BEGIN

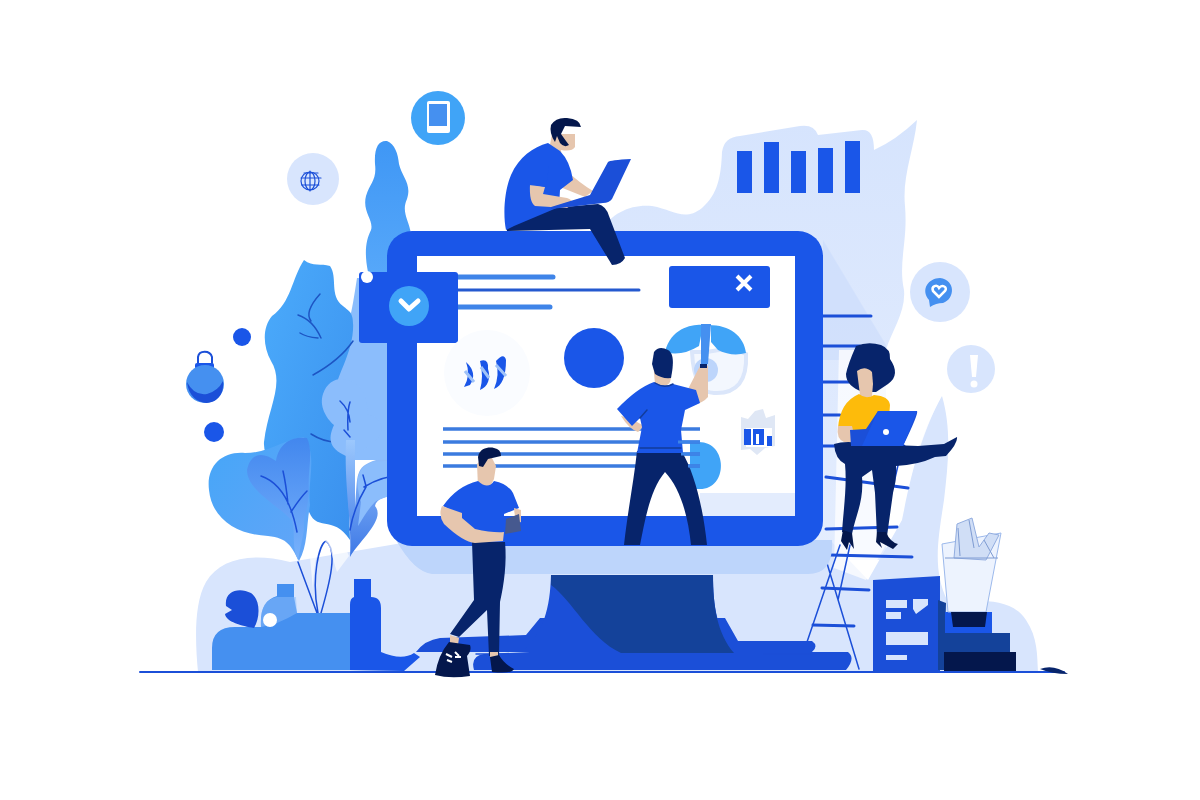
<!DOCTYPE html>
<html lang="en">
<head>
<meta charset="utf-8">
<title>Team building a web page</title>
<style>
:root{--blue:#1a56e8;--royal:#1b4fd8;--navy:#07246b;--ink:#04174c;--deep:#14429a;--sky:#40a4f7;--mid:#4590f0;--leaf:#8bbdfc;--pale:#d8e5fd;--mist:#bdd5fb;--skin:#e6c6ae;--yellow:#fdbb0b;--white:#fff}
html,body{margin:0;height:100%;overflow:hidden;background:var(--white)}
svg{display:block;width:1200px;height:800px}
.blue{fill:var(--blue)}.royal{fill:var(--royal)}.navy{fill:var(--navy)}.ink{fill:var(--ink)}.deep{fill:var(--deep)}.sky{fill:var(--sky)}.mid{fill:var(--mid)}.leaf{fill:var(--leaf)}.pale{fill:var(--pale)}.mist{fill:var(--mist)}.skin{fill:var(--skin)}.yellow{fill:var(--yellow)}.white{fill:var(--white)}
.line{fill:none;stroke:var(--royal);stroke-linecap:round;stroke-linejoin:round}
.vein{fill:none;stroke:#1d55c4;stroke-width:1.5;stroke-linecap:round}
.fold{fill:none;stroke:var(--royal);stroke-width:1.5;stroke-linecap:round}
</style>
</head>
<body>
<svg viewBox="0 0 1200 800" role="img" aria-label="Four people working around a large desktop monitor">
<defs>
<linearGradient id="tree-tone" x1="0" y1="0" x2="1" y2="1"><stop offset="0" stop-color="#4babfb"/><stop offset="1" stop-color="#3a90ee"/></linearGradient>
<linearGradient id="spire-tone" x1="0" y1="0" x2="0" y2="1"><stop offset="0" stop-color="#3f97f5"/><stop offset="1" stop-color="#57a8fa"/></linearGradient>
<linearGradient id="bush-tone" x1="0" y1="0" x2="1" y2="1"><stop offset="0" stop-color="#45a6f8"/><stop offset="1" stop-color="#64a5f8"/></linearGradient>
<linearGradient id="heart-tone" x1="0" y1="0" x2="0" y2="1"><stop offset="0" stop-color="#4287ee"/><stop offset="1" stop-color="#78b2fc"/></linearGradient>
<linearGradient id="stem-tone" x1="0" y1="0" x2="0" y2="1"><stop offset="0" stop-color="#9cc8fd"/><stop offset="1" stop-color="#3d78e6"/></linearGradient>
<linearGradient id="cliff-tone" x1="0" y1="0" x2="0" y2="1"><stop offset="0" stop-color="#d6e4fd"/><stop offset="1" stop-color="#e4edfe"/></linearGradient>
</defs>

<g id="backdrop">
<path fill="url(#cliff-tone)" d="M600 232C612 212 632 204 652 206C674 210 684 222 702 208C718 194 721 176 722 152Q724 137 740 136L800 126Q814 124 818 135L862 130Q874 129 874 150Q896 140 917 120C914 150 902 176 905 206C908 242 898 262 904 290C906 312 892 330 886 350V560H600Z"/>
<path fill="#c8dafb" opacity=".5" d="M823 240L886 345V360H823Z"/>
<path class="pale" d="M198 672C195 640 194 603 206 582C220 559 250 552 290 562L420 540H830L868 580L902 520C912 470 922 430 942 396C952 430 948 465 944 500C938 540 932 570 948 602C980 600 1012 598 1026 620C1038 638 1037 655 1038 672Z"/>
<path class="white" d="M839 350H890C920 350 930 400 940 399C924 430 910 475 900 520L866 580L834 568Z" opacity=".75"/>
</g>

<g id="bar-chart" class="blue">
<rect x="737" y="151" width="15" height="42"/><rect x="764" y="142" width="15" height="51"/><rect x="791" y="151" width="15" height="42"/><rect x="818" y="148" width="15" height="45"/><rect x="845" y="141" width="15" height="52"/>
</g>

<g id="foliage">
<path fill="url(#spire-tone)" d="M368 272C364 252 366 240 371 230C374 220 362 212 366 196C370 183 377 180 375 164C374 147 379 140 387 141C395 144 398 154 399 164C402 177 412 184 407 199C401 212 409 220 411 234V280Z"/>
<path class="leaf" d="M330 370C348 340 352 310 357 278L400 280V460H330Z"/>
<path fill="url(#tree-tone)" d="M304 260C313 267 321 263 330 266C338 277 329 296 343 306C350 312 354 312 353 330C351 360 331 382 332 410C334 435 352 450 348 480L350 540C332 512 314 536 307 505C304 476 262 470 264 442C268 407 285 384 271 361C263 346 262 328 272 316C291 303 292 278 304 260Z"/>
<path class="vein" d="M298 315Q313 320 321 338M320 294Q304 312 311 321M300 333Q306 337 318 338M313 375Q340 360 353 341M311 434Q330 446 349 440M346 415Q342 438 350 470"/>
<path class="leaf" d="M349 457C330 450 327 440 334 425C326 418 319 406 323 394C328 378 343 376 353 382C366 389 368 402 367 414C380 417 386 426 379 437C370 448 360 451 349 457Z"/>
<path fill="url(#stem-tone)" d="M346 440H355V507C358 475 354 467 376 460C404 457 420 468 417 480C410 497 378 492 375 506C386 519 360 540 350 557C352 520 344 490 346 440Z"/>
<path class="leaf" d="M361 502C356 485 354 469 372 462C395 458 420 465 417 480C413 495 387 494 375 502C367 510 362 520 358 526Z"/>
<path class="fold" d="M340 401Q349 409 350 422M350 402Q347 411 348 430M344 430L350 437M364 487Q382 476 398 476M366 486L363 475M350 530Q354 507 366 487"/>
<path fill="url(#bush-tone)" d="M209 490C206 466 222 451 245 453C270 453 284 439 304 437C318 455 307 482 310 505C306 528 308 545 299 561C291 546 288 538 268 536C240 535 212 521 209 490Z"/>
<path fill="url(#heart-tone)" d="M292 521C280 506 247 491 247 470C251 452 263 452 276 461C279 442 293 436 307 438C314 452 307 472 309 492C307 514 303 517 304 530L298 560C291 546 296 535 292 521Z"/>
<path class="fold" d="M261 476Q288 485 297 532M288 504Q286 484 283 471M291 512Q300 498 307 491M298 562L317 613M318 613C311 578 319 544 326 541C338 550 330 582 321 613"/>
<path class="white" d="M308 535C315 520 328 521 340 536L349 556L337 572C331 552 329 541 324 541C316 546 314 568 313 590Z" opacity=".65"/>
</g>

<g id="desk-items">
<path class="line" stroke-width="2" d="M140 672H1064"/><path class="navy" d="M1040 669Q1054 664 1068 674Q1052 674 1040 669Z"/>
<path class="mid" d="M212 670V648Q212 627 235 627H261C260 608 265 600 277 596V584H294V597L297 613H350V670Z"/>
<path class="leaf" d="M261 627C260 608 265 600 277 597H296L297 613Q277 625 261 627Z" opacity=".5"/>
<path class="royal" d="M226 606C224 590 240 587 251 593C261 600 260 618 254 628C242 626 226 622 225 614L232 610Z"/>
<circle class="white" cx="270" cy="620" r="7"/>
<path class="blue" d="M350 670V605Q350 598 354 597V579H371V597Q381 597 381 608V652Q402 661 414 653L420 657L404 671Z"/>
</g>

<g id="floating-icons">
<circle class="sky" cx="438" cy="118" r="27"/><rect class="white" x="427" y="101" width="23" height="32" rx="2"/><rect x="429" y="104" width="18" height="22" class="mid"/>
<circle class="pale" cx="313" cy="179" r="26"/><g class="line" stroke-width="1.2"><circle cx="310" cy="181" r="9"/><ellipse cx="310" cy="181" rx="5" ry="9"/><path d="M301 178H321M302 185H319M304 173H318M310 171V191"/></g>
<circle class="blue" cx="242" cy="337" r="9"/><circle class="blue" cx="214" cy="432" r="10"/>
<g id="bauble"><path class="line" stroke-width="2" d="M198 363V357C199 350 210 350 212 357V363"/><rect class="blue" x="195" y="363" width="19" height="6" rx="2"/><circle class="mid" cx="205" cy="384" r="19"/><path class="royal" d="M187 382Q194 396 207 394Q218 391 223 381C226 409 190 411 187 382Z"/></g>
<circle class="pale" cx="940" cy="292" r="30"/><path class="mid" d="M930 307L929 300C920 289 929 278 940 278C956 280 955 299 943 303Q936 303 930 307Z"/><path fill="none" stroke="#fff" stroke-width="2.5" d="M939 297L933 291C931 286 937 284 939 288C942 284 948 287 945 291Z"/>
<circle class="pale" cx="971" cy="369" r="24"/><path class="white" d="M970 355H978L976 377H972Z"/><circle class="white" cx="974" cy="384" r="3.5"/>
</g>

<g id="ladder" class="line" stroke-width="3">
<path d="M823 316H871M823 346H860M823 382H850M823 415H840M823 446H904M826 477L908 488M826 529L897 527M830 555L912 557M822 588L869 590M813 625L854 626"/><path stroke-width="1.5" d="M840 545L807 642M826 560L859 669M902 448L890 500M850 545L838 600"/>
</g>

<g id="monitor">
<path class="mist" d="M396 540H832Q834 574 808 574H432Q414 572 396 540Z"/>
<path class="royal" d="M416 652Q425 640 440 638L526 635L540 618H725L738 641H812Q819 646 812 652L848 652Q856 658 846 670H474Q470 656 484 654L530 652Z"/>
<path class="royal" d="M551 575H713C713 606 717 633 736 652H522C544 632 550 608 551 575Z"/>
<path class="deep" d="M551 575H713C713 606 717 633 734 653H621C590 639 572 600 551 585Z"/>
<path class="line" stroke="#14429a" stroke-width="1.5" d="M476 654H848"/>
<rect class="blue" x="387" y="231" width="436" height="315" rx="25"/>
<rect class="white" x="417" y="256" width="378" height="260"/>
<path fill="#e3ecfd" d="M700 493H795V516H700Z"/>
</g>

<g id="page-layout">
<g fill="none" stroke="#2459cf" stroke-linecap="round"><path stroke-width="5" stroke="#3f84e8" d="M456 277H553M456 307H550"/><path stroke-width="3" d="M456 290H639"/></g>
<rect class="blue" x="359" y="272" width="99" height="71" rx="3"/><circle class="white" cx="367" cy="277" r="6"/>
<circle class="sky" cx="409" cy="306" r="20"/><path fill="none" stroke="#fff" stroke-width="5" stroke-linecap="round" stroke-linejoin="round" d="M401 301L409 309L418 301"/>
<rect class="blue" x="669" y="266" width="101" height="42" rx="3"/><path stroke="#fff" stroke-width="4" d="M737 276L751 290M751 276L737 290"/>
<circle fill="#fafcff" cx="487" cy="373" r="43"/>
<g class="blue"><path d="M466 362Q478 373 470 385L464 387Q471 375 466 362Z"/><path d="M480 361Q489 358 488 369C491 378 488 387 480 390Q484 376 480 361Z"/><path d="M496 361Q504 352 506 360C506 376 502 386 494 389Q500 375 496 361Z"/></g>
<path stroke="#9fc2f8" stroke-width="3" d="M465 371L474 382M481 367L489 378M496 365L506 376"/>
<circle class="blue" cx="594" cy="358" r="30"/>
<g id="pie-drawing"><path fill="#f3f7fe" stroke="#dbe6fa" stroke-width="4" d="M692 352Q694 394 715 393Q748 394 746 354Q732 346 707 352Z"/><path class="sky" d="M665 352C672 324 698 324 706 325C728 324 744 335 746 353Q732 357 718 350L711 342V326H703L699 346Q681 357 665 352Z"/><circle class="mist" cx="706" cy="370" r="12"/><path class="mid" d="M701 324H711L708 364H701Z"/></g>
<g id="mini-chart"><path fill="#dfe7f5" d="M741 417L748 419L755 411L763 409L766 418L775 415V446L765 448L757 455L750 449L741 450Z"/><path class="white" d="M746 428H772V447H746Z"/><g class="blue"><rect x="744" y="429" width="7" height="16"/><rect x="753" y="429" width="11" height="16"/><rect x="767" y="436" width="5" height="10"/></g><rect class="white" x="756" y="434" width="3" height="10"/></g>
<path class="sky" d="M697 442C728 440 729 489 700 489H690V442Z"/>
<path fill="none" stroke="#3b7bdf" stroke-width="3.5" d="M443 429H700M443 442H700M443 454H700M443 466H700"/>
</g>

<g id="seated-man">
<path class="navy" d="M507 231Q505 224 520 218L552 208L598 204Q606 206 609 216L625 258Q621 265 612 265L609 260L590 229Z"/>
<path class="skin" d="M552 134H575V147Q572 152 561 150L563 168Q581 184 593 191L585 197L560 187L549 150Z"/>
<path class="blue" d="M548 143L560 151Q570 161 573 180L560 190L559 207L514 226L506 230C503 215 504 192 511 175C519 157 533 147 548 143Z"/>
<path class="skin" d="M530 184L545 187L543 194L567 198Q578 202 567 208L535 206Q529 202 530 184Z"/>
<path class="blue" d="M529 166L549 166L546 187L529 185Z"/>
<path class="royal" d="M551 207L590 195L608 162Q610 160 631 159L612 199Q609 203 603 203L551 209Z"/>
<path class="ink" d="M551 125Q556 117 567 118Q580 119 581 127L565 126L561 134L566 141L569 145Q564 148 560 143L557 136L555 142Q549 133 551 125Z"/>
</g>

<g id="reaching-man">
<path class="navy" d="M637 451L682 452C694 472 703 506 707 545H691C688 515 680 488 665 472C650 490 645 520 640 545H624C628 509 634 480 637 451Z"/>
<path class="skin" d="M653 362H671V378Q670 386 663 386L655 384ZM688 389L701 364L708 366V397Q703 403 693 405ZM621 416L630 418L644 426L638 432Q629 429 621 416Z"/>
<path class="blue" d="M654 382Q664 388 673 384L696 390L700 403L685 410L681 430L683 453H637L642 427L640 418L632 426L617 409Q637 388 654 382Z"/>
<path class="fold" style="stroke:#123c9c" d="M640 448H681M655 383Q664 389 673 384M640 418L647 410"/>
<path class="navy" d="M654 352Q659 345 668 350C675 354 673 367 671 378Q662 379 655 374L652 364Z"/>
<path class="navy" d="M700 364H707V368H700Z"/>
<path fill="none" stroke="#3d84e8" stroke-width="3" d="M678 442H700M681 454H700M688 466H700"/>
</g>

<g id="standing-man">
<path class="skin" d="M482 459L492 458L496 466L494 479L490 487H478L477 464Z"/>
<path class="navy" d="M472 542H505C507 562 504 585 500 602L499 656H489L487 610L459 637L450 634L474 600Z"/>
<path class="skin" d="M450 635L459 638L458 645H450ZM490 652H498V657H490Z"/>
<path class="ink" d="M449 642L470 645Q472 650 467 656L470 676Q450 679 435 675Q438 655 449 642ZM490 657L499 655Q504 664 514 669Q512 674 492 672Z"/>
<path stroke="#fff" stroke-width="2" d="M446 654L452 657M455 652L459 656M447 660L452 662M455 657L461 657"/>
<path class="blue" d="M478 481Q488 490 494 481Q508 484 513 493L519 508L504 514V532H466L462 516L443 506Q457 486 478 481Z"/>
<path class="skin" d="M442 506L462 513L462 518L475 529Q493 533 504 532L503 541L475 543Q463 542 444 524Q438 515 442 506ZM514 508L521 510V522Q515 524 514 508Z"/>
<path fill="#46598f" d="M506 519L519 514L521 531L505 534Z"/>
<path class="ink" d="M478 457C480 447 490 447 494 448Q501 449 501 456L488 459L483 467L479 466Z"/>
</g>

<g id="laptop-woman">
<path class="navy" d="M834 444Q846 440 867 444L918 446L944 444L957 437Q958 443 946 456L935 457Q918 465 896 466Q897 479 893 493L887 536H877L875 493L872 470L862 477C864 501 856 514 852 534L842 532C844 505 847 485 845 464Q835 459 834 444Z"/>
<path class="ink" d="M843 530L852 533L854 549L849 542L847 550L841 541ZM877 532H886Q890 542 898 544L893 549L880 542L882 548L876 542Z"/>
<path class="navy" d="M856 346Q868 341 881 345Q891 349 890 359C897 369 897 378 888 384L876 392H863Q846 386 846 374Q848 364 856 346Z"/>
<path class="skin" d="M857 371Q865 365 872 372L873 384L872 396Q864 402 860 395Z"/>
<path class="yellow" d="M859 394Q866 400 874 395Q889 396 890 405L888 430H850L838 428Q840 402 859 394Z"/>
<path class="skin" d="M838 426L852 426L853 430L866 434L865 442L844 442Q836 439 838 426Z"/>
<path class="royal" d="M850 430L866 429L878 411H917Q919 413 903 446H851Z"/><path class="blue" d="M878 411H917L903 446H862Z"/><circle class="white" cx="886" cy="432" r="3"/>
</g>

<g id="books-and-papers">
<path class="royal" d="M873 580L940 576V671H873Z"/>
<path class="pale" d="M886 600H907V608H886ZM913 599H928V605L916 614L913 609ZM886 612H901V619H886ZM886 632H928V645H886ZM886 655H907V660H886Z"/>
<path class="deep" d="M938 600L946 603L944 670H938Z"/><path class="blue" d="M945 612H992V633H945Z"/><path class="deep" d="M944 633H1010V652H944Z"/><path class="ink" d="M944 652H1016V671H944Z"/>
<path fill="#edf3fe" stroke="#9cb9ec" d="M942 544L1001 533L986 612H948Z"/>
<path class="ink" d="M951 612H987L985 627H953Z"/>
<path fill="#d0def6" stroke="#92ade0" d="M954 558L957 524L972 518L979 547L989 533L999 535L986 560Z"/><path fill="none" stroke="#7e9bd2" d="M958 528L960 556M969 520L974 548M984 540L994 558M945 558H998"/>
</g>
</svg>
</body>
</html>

END

WORK TASK
Above are the records. Copy the lines beginning at the one that has "451L682 452C694 472" and ending with the one that has "654L452 657M455 652L459", unchanged.

EXPECTED OUTPUT
<path class="navy" d="M637 451L682 452C694 472 703 506 707 545H691C688 515 680 488 665 472C650 490 645 520 640 545H624C628 509 634 480 637 451Z"/>
<path class="skin" d="M653 362H671V378Q670 386 663 386L655 384ZM688 389L701 364L708 366V397Q703 403 693 405ZM621 416L630 418L644 426L638 432Q629 429 621 416Z"/>
<path class="blue" d="M654 382Q664 388 673 384L696 390L700 403L685 410L681 430L683 453H637L642 427L640 418L632 426L617 409Q637 388 654 382Z"/>
<path class="fold" style="stroke:#123c9c" d="M640 448H681M655 383Q664 389 673 384M640 418L647 410"/>
<path class="navy" d="M654 352Q659 345 668 350C675 354 673 367 671 378Q662 379 655 374L652 364Z"/>
<path class="navy" d="M700 364H707V368H700Z"/>
<path fill="none" stroke="#3d84e8" stroke-width="3" d="M678 442H700M681 454H700M688 466H700"/>
</g>

<g id="standing-man">
<path class="skin" d="M482 459L492 458L496 466L494 479L490 487H478L477 464Z"/>
<path class="navy" d="M472 542H505C507 562 504 585 500 602L499 656H489L487 610L459 637L450 634L474 600Z"/>
<path class="skin" d="M450 635L459 638L458 645H450ZM490 652H498V657H490Z"/>
<path class="ink" d="M449 642L470 645Q472 650 467 656L470 676Q450 679 435 675Q438 655 449 642ZM490 657L499 655Q504 664 514 669Q512 674 492 672Z"/>
<path stroke="#fff" stroke-width="2" d="M446 654L452 657M455 652L459 656M447 660L452 662M455 657L461 657"/>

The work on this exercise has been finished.